I had a few ideas rolling around in my head as I sat down to write today. As a normal part of the process, I reviewed other pieces on this site before digging in. Personal bias aside, my colleagues are doing some fine work this election season – following stories and holding politicians and members of the media accountable for their words and actions. Conversely, a sad majority of mainstream journalists and their employers have completely abdicated public responsibility. As Greg Sargent of The Washington Post tweeted last week after Trump’s self-serving birther “press conference,” “Donald Trump once again urinates on the cable nets, and once again they hold out cups to catch the precious fluids.”
Sargent is right to single out the MSNBCs (yes, even you Rachel Maddow), CNNs and Fox News’ of the world for special shame. As often as pundits wonder aloud if the Republican Party will be able to resume normal operations after November 8, the same question must be posed with regard to the 24-hour news networks. The Trump Team has been golden showering all over them, beginning with the mid-June 2015 announcement of the candidate’s presidential run. Riding the escalator at Trump Tower in New York City, waving to the crowd with pulchritudinous wife Melania by his side, The Donald’s anti-Yes We Can remarks concluded, “Sadly the American dream is dead…But if I get elected president I will bring it back bigger and better and stronger than ever before.”
Lies, fear mongering and discreditable boasting right out of the gate. And the media let him get away with it, treating Trump as the serious candidate he never was because man, the story was just too good. He’d never actually secure the Republican nomination, right? There would be plenty of time to course correct and cover the campaign with the gravitas that deciding upon the next Leader of the Free World deserves.

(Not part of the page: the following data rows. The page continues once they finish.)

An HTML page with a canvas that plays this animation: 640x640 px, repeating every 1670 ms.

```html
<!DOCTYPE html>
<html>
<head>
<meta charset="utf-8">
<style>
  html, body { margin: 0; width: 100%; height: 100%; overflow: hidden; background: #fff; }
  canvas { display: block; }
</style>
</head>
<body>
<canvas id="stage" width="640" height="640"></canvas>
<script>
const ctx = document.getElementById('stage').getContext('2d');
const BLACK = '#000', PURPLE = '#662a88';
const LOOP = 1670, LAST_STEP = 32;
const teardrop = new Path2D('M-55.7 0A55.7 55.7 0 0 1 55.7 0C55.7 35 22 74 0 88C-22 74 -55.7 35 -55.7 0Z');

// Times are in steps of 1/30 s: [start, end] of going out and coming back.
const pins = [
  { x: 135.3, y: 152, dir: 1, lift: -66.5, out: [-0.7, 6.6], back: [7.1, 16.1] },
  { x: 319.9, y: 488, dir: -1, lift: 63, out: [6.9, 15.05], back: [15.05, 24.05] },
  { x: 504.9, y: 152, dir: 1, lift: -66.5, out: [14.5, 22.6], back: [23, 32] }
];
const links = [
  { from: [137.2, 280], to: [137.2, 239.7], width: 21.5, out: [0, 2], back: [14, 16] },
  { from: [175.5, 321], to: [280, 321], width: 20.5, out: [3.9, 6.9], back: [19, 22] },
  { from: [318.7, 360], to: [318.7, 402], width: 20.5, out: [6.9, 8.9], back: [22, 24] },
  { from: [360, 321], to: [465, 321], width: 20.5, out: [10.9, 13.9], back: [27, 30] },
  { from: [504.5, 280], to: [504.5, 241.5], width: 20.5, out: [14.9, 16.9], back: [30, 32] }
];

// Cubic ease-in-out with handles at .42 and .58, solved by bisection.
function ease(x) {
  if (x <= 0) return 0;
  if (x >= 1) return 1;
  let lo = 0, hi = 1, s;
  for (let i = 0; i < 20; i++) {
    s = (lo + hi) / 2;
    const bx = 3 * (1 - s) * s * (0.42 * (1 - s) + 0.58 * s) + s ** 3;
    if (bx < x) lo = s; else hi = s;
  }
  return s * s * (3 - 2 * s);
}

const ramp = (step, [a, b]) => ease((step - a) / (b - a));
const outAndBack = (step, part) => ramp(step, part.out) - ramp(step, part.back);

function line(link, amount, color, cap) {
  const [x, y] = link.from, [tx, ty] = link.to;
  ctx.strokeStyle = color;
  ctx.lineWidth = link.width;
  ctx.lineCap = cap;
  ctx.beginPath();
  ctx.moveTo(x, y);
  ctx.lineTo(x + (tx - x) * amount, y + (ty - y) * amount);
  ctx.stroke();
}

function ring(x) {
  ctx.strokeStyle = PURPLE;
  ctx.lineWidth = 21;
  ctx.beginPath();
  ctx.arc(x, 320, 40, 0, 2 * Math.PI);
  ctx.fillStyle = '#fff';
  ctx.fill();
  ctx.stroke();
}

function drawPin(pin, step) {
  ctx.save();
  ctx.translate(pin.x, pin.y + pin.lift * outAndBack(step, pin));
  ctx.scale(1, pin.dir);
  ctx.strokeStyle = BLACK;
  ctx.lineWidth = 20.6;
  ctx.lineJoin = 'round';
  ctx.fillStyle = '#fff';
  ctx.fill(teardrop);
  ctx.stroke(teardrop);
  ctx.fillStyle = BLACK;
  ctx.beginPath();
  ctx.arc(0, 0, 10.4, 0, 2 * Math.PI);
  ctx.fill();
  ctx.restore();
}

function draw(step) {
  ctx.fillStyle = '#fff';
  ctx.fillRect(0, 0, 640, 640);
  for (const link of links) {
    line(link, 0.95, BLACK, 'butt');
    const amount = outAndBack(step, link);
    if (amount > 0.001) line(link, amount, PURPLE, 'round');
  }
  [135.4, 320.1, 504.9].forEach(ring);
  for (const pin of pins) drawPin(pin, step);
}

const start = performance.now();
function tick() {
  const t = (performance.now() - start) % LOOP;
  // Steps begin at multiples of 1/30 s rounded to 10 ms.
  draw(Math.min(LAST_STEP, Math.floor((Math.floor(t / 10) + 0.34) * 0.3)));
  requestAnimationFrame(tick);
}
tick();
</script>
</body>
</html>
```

Except that never happened. And mainstream “journalism” has showed itself to be more than a recorder of events over the last 14 months. The industry has flat-out enabled, and in many cases, encouraged, a permanent blight on our political history.
Last night I watched President Obama’s recent address to the Congressional Black Caucus, his final as POTUS. Almost always an electrifying speaker, I was struck by the passion with which he pleaded with African-American voters, and the country at large, to get out the vote. He said:
“Hope is on the ballot and fear is on the ballot too…I will consider it a personal insult — an insult to my legacy — if this community lets down its guard and fails to activate itself in this election. You want to give me a good sendoff? Go vote.”
I’ve been as hard as anyone on President Obama, especially during his first-term. I wanted the public option. I was angry at Obama’s repeated overtures to the Republican House, routinely met with disrespect, followed by concessions that were directly opposed to the interest of the nation (for example, extension of the Bush-era tax cuts). Why couldn’t he see that compromise is dead on Capitol Hill?
Second-term Obama has been a somewhat different animal, empowered by his lift of the economy – job growth, the first real rise in take-home wages in decades, the health of the stock market, a huge dip in the deficit with subsequent decline in health care spending. All to the good. And eventually, he gave up on bi-partisan cooperation as unattainable fantasy. He’s been hammered as a Muslim, Kenyan-born socialist, a fascist and “the worst thing that’s ever happened to Israel.” Somehow all the opposition, all of challenges, have only made him a stronger, more affable leader.
For all the criticism of Hillary Clinton in positioning her run for the White House as the third term of Obama, the temptation is completely understandable. The cable news cycle is famous for its short memory and attention span, but Obama has performed a turnaround of an economy that was, even for the most optimistic, inconceivable when he took the oath of office in January 2009. The President is more than simply loyal to his party mate and former Secretary of State. He’s a patriot who sincerely fears the overturn of our mutual progress by a sub-human who preaches hate, intolerance and bald-faced lies.
We the people deserve to hear more development of this narrative from the media, the alleged watchdogs and protectors of the public interest. Instead we have been – and continue to be – cheated by a profession that has become so many televised ambulance chasers. Donald Trump says and does things on a daily basis that are disqualifying for the nation’s highest office, including the most recent and beyond the pale birther history revisionism. Yet on a national level, the race between Clinton and Trump is almost too close to call.
If you believe the tightness of a contest that should be a complete Clinton triumph has nothing to do with the media’s lopsided coverage and normalization of a candidate that would have made George McGovern seem positively mainstream, you’re dangerously wrong. This guy should have been pansted by mainstream journalism long ago. But the story was just too good….